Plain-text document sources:
..............................
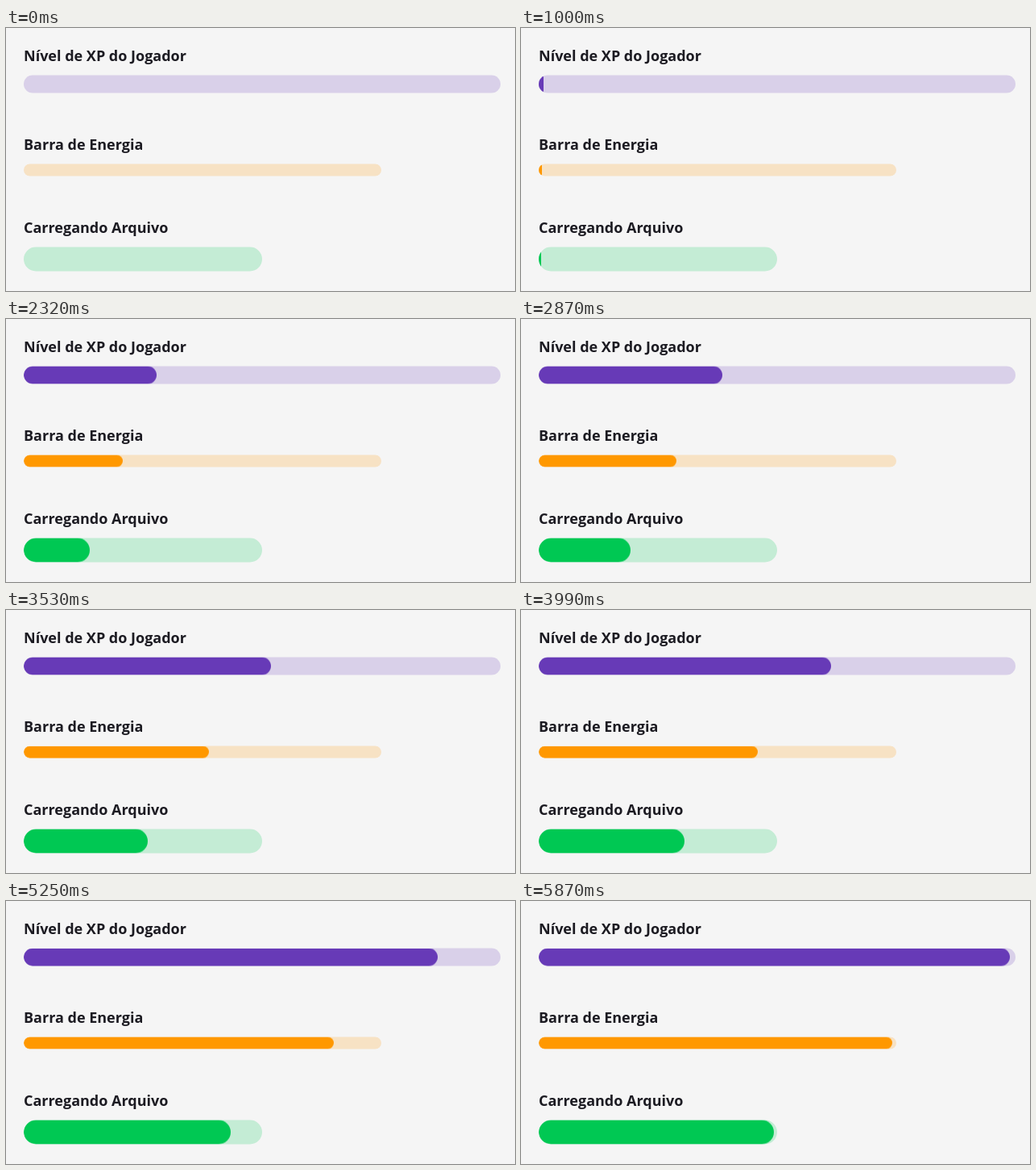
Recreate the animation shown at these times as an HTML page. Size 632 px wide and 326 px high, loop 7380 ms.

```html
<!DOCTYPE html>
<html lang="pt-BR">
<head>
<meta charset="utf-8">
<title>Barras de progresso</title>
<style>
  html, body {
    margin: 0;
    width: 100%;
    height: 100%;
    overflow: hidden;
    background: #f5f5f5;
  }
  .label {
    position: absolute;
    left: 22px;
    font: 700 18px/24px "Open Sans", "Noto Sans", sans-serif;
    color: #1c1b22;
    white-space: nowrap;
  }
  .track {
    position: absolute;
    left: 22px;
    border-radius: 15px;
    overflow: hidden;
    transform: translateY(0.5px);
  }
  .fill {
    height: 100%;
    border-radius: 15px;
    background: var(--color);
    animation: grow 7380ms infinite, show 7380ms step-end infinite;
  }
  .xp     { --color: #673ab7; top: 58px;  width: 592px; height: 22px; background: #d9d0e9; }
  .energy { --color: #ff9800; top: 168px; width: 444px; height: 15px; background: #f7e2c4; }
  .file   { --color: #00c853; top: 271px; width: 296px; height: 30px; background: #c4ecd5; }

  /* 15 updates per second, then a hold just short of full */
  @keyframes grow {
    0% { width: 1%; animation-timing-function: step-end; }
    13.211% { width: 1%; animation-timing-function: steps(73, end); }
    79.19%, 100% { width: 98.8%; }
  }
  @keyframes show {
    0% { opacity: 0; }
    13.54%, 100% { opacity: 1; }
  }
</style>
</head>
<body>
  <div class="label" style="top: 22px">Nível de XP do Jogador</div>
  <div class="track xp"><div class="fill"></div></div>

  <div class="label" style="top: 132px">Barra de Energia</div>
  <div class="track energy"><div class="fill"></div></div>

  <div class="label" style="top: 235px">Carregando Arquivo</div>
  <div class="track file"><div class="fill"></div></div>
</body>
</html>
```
..............................
Every line in the data above that contains "class" needs to be copied.

Exercise output:
  <div class="label" style="top: 22px">Nível de XP do Jogador</div>
  <div class="track xp"><div class="fill"></div></div>
  <div class="label" style="top: 132px">Barra de Energia</div>
  <div class="track energy"><div class="fill"></div></div>
  <div class="label" style="top: 235px">Carregando Arquivo</div>
  <div class="track file"><div class="fill"></div></div>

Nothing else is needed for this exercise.